The March CPI report released Tuesday by the U.S. Bureau of Labor Statistics showed inflation is at its highest point in the U.S. in more than 40 years as rising prices have an impact on consumers worldwide. Prices were up 1.2% compared to just a month ago, the report said, raising concerns that, if the Federal Reserve gets more aggressive in raising interest rates to temper inflation, that might trigger a recession.
"Putin's invasion of Ukraine has driven up gas prices and food prices all over the world," Biden said. "So everything is going up. We saw it in today's inflation data. Seventy percent of the increase in prices in March came from Putin's price hike in gasoline."
White House press secretary Jen Psaki tried to preemptively cushion the blow of the report numbers on Monday. She said the White House expected a large difference between core and headline inflation, pointing to the price of gas as the main reason for the discrepancy.
"Just as an example, since President Putin's military buildup in January, average gas prices up more than 80 cents. Most of the increase occurred in March and gas prices, at times, prices were up more than a dollar above pre-invasion level. That roughly 25% increase in prices will drive tomorrow's inflation rating," Psaki said.

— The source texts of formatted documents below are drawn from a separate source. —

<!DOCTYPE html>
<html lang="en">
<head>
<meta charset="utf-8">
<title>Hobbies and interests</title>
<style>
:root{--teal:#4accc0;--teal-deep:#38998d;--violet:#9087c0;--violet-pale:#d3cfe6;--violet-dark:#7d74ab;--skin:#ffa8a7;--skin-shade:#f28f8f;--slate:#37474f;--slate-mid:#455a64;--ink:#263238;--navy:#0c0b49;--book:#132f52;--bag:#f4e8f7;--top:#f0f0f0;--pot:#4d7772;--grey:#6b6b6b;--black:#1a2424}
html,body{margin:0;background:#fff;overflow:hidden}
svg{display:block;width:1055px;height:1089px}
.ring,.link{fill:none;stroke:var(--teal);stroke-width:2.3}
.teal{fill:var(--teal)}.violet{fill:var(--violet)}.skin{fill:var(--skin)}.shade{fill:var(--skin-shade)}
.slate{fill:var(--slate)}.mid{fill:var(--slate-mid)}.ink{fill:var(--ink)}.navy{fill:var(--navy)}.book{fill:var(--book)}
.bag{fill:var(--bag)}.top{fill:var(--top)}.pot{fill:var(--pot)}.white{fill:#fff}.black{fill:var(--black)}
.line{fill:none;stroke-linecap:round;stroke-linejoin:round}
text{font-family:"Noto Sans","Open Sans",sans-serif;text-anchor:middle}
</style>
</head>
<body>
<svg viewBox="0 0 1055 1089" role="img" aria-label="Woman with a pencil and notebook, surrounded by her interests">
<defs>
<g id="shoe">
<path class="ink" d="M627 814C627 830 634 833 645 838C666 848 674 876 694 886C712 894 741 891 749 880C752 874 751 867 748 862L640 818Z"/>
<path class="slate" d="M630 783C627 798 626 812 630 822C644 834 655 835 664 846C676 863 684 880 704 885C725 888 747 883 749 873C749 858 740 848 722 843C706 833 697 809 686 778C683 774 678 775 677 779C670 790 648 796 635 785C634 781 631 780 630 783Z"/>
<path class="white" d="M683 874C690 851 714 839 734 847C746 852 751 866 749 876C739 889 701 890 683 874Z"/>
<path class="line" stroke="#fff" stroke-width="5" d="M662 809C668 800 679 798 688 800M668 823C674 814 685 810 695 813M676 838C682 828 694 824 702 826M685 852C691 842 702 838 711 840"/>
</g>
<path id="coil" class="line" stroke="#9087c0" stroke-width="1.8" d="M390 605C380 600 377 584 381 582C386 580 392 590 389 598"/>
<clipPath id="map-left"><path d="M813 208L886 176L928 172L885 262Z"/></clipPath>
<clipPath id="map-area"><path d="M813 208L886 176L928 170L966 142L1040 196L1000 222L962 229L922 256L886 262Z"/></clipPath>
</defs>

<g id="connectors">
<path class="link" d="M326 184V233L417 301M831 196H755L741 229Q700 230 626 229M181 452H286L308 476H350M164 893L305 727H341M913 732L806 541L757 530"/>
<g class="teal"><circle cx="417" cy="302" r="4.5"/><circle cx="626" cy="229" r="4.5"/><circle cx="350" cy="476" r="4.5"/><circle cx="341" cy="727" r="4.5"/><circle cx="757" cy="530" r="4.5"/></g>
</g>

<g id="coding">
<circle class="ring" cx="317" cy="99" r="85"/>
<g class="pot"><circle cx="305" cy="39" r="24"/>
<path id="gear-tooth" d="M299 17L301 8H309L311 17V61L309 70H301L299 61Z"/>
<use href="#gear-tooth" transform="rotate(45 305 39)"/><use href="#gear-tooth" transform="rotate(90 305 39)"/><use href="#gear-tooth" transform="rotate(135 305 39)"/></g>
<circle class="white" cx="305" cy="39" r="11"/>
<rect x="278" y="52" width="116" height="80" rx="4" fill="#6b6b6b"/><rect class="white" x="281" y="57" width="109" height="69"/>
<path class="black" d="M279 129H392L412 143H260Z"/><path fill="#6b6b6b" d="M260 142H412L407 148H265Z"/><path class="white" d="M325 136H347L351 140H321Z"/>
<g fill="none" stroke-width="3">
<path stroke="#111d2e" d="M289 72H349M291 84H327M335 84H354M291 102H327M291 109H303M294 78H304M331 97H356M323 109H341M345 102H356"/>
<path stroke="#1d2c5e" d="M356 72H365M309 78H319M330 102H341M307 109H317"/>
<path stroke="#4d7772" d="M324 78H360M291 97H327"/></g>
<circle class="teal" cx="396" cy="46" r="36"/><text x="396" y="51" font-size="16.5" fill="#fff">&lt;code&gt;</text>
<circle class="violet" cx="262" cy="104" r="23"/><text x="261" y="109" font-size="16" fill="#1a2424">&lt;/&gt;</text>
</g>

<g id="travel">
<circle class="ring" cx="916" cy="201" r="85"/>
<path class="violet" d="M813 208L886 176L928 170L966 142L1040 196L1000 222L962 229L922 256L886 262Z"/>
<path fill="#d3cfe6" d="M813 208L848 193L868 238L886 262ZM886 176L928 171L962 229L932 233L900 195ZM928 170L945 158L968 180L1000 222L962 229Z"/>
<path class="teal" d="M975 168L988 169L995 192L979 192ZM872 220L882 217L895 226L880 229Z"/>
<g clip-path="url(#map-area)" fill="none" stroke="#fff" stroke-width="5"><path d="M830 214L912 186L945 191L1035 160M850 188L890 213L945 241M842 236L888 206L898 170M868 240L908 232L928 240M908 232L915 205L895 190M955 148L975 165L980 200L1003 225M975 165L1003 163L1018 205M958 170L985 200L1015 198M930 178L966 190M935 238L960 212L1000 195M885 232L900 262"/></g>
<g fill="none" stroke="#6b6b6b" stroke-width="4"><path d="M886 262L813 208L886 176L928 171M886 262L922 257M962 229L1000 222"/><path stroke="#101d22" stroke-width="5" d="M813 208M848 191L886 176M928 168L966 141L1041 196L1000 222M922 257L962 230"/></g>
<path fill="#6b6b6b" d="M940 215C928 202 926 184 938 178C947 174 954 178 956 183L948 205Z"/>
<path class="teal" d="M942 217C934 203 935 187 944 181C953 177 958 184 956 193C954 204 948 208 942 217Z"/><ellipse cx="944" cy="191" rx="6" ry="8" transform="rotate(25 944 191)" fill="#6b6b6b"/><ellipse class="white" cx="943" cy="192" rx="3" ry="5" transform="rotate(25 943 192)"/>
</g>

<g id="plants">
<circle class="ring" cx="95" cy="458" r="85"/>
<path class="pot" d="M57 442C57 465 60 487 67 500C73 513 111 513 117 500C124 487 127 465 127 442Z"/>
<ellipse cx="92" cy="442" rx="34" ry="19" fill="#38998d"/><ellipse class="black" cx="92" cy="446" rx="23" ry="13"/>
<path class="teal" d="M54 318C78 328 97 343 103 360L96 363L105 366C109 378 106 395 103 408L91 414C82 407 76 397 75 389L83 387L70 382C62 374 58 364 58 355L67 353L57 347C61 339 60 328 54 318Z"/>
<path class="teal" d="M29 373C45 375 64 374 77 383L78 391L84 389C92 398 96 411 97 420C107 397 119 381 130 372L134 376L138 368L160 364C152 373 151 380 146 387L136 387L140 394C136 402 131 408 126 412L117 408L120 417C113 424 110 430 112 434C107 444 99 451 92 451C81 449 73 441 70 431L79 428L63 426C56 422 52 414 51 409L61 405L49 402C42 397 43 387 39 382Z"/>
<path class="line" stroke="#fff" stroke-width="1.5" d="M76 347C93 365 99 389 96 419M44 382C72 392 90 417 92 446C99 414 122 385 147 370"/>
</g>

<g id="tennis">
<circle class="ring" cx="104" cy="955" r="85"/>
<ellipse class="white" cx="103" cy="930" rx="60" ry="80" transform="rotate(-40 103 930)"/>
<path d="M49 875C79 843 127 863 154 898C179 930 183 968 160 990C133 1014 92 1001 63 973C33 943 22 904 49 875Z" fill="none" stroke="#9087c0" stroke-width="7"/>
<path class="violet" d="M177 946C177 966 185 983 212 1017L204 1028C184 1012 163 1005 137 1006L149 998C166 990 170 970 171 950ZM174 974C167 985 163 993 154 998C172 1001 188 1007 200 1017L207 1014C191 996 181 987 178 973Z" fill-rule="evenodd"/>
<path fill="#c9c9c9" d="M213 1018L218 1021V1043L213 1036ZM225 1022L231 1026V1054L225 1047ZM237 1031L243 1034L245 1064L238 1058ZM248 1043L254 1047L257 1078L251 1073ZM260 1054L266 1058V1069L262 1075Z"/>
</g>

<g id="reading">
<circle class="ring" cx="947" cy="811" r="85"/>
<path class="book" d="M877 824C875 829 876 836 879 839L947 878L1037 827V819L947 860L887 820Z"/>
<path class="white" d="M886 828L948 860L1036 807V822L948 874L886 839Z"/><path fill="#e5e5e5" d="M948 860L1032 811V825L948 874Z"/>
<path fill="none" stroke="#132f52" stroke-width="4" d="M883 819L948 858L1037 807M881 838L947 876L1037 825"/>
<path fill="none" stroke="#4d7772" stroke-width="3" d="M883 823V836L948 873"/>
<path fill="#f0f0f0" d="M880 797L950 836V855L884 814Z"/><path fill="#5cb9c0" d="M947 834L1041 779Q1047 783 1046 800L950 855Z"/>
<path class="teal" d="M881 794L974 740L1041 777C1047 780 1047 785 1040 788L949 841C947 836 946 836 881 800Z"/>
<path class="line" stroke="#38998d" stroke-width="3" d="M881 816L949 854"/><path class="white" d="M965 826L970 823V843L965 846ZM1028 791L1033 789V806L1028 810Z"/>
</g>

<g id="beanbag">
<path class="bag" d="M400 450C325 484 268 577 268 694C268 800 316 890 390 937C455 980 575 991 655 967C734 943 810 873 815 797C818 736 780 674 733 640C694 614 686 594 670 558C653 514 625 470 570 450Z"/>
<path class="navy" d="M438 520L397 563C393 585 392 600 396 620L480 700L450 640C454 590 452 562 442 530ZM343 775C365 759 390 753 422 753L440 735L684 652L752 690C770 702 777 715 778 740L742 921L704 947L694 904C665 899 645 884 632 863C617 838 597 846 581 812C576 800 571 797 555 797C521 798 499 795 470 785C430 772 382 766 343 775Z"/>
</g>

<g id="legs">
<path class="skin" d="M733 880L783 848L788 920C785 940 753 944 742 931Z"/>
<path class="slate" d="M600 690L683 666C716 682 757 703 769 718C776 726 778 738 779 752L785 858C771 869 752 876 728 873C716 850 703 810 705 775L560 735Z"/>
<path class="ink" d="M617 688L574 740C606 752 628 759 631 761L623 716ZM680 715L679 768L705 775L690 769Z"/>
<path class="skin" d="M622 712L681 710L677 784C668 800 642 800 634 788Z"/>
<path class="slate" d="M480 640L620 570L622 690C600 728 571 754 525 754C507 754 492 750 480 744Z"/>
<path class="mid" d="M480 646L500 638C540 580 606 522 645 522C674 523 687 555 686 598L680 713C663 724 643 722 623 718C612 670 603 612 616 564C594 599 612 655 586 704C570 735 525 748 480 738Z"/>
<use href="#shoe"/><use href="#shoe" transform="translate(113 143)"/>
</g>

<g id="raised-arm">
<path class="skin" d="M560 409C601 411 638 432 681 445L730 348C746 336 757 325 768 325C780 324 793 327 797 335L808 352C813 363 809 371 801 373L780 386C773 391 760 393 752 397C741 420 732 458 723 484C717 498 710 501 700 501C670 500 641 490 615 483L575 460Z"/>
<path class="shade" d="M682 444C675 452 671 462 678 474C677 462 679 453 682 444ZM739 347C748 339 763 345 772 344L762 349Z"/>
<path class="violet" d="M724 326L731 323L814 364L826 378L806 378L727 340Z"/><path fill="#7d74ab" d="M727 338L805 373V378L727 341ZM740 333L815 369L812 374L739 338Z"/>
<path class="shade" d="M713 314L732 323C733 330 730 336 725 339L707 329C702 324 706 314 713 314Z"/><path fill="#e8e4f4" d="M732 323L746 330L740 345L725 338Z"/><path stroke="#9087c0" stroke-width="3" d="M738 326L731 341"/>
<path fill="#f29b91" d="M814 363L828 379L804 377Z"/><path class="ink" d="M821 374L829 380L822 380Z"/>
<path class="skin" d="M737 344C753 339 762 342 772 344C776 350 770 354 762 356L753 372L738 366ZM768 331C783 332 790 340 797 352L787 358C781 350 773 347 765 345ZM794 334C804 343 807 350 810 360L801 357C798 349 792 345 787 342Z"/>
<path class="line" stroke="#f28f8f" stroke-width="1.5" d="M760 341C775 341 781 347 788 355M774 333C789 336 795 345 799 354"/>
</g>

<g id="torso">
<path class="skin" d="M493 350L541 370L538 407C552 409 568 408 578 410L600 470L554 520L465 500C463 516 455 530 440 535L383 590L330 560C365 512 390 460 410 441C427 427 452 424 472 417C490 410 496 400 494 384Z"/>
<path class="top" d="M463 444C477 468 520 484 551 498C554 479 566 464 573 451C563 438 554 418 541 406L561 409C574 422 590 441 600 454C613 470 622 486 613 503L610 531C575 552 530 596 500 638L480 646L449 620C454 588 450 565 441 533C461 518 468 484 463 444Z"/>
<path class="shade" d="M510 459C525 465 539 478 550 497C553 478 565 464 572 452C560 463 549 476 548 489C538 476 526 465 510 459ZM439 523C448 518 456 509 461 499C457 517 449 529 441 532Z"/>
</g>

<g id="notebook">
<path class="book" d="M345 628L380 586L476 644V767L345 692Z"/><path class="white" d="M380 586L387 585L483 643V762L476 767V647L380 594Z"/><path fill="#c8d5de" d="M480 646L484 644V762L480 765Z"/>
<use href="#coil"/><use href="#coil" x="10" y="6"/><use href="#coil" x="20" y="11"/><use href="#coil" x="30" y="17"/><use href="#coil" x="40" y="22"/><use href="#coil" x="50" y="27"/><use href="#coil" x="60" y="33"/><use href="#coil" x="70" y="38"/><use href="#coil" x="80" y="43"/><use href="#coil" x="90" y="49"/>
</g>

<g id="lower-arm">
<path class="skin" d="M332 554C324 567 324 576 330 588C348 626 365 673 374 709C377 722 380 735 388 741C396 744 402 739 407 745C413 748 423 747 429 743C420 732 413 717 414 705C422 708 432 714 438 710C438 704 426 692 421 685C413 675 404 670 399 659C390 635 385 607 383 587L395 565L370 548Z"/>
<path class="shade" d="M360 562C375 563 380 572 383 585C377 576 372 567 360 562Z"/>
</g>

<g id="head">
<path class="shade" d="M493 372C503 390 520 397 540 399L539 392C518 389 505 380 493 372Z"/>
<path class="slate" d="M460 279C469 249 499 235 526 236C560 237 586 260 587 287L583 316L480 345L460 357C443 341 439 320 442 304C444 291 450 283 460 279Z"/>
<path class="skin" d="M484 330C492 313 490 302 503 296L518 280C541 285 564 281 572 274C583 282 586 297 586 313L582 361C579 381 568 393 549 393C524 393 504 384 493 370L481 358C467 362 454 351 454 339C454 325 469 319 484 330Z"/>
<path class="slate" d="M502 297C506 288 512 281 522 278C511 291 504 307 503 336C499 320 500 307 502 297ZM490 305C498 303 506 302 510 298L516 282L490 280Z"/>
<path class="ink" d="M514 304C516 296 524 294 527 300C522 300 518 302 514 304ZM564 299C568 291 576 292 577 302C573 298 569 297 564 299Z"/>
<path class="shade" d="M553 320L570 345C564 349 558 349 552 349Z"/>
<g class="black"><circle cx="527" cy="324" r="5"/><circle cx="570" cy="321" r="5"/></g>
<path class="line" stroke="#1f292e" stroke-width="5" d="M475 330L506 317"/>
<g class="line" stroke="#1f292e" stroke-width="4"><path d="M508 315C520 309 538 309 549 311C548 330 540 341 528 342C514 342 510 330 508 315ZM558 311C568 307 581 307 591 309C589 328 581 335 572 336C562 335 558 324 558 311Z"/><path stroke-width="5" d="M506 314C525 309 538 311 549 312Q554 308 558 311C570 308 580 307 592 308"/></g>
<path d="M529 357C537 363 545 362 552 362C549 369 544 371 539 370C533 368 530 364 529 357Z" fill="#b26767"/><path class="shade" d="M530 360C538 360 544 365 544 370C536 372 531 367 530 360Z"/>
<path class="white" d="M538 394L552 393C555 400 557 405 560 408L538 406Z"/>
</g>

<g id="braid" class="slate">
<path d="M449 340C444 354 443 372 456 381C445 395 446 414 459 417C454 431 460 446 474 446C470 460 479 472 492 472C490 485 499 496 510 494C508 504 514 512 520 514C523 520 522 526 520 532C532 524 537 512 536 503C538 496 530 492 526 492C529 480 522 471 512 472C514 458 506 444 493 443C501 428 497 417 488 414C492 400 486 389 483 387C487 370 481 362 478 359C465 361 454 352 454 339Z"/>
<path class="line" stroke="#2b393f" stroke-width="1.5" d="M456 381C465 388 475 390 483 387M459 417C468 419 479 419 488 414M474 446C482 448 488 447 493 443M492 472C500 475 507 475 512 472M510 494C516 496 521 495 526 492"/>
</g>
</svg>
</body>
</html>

To address those prices, Biden announced Tuesday he issuing a temporary, emergency waiver for the summer to allow the sale of "E-15" -- a blend of gas with 15% ethanol, rather than the usual 10%, which the White House says will bring down gas prices by 10 cents a gallon. Usually, E-15 is not sold in the summer because it's believed to add to smog.
"The Environmental Protection Agency is planning to issue an emergency waiver to allow E15 gasoline that uses more ethanol from homegrown crops to be sold across the United States this summer in order to increase fuel supply," Biden said. "It's not going to solve all our problems. But it's going to help some people and I'm committed to do whatever I can to help. Even if it's an extra buck or two in the pockets."
But the move will have a limited impact: Only 2% of gas stations around the country carry E-15, mostly in the Midwest. The White House countered a question from ABC News on whether the impact would be insignificant for Americans.
"Ultimately this is about giving Americans more options and more flexibility," a White House official said ahead of the president's remarks. "President Biden knows that every cent matters and families will see savings even after taking into consideration the difference in energy efficiency."
Inflation and even gas prices have been on the rise even before the invasion of Ukraine. A new ABC News/Ipsos poll found Americans are more likely to place a "great deal" or a "good amount" of the blame for the price increases on Democratic Party policies (52%) and Biden (51%) than on Republican Party policies (33%) and former President Donald Trump (24%). A strong majority of Americans (68%) also disapproves of the way Biden is handling gas prices.
Biden's trip to Iowa comes with the midterm elections seven months away. It's a state he spent a lot of time in amid the 2020 campaign, but ultimately lost to former President Donald Trump by nine points.
While his remarks are set to focus on his administration's actions to lower gas prices and the bipartisan infrastructure law passed last year, Biden might feel obligated to address Tuesday's report, which showed increases in prices for gasoline, rent and food were the largest contributors to inflation for Americans. Gasoline prices rose 18.3% compared to a month ago and were a major contributor to inflation; other energy prices also increased. Food prices increased by 1% and the food at home prices by 1.5%.
Aside from food and energy, rent was the biggest factor in the price increases. Airline fares, household furnishings and operations, medical care and motor vehicle insurance also contributed to inflation. Used cars and trucks fell 3.8% compared to a month ago.
The report, though in line with expectations, does nothing to temper concerns that the Federal Reserve has a tough job ahead of it in cooling this inflation without sparking a recession.
ABC News' Sarah Kolinovsky and Zunaira Zaki contributed to this report.